Phallic asparagus, vaginal mussels, ripened fruit, even pepperoni pizza galore, food is sex, blood, delusions and life itself in paintings by Mimi Yokoo. The meals are spottled with dots of feverish color. Her brushstrokes pulsate like swirling psychedelic veins. She uses glitter and beads in some places, playfully plops fake birds with feathers on the canvas. She sets an elaborate dinner table with such manic prim and proper detail everything on the top half of the canvas is reflected upside down in the bottom half like a mirror into the unknown. Why is food so sad? Food and fat and appetite celebrate orgasm, fertility and birth. But women aren’t allowed to eat. They stay thin. And all the food grows dizzyingly larger than life, enticing menacingly, forbidden jewels of desire/hunger/taste. I went to a gallery opening for Mimi Yokoo’s paintings at Nantenshi Gallery.
Food is symbolic of life. I’ve been a food writer in recent weeks with a story about Krispy Kreme and another about American beef . Seiyu, Wal-Mart’s Japan unit, is the first major Japanese retailer to start selling American beef after a three year hiatus caused by the mad cow scare. My premise is that chains selling fattening food like Krispy Kreme are gaining acceptance in Japan as the nation grows fatter and get used to greasy and rich food like chocolate, ice cream and doughnuts.

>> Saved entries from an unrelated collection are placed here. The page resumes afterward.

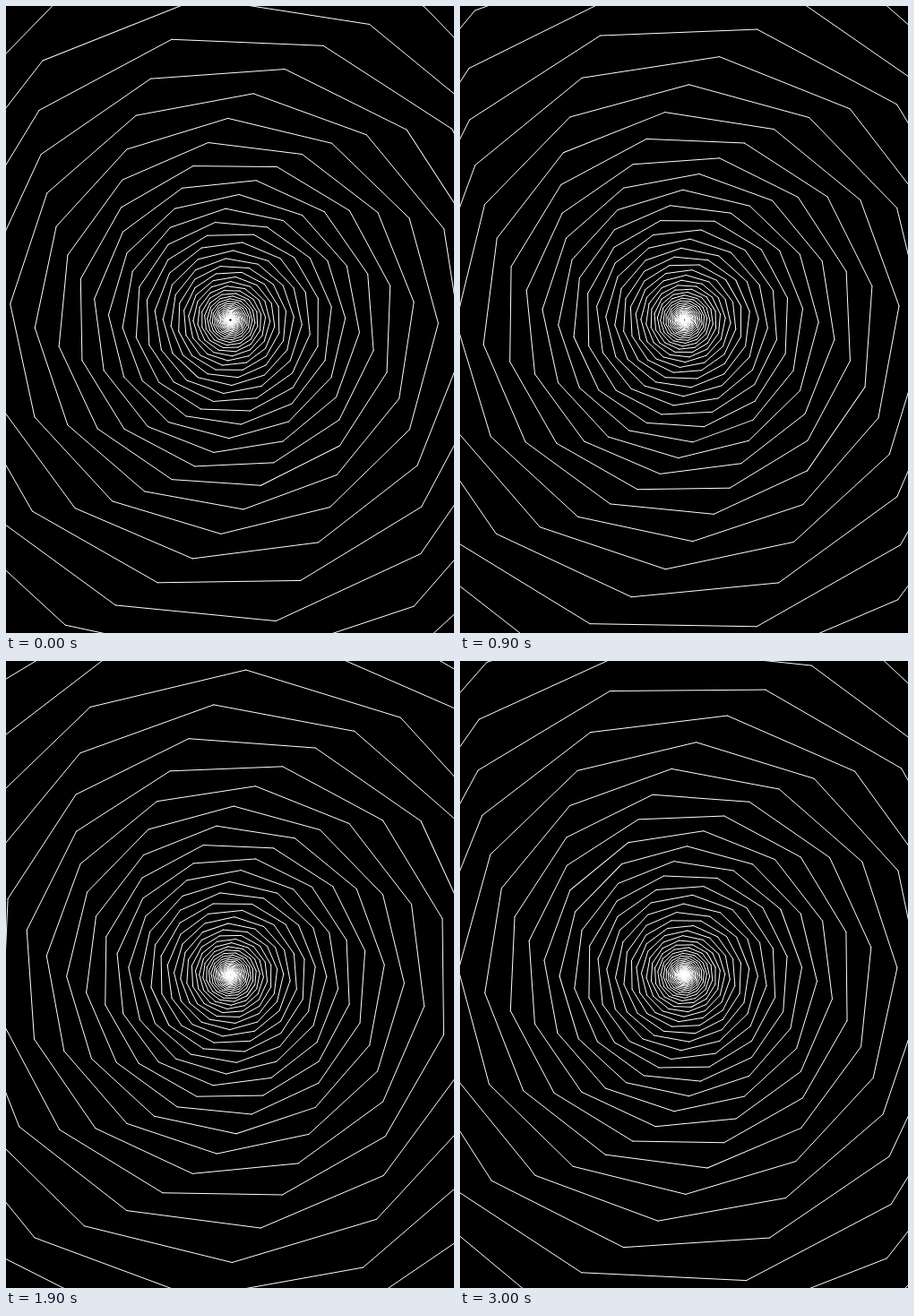
Animation, 500 px wide and 700 px high, one loop 3100 ms. Source, as an HTML page without scripts:

```html
<!DOCTYPE html>
<html lang="en">
<head>
<meta charset="utf-8">
<title>Receding spiral</title>
<style>
  @property --tick { syntax: "<number>"; inherits: false; initial-value: 0; }

  html, body { margin: 0; width: 100%; height: 100%; overflow: hidden; background: #000; }
  svg { display: block; width: 500px; height: 700px; }

  path {
    fill: none;
    stroke: #fff;
    stroke-width: 1;
    stroke-linecap: round;
    vector-effect: non-scaling-stroke;
  }

  /* Move a piece --n steps inward along the spiral. */
  use {
    --n: 0;
    transform: rotate(calc(var(--n) * -30.539deg)) scale(pow(.99, var(--n)));
  }

  /* Perspective: size falls as 1 / distance, one tick every 100 ms. */
  .spiral {
    transform: scale(calc(16.36 / (16.36 + var(--tick))));
    animation: recede 3.1s steps(31) infinite;
  }
  @keyframes recede { from { --tick: 0; } to { --tick: 31; } }
</style>
</head>
<body>
<svg viewBox="-250.5 -350.5 500 700">
  <defs>
    <path id="s1" d="M0-1474.4L-741.67-1257.19"/>
    <g id="s2"><use href="#s1"/><use href="#s1" style="--n:1"/></g>
    <g id="s4"><use href="#s2"/><use href="#s2" style="--n:2"/></g>
    <g id="s8"><use href="#s4"/><use href="#s4" style="--n:4"/></g>
    <g id="s16"><use href="#s8"/><use href="#s8" style="--n:8"/></g>
    <g id="s32"><use href="#s16"/><use href="#s16" style="--n:16"/></g>
    <g id="s64"><use href="#s32"/><use href="#s32" style="--n:32"/></g>
    <g id="s128"><use href="#s64"/><use href="#s64" style="--n:64"/></g>
  </defs>
  <g class="spiral">
    <g transform="rotate(310.1)">
      <use href="#s128"/>
      <use href="#s128" style="--n:128"/>
      <use href="#s128" style="--n:256"/>
      <use href="#s128" style="--n:384"/>
      <use href="#s128" style="--n:512"/>
      <use href="#s32" style="--n:640"/>
    </g>
  </g>
</svg>
</body>
</html>
```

What kind of a relationship is more like Krispy Kreme vs. whole wheat bread? What is a staple in life and what is just junk?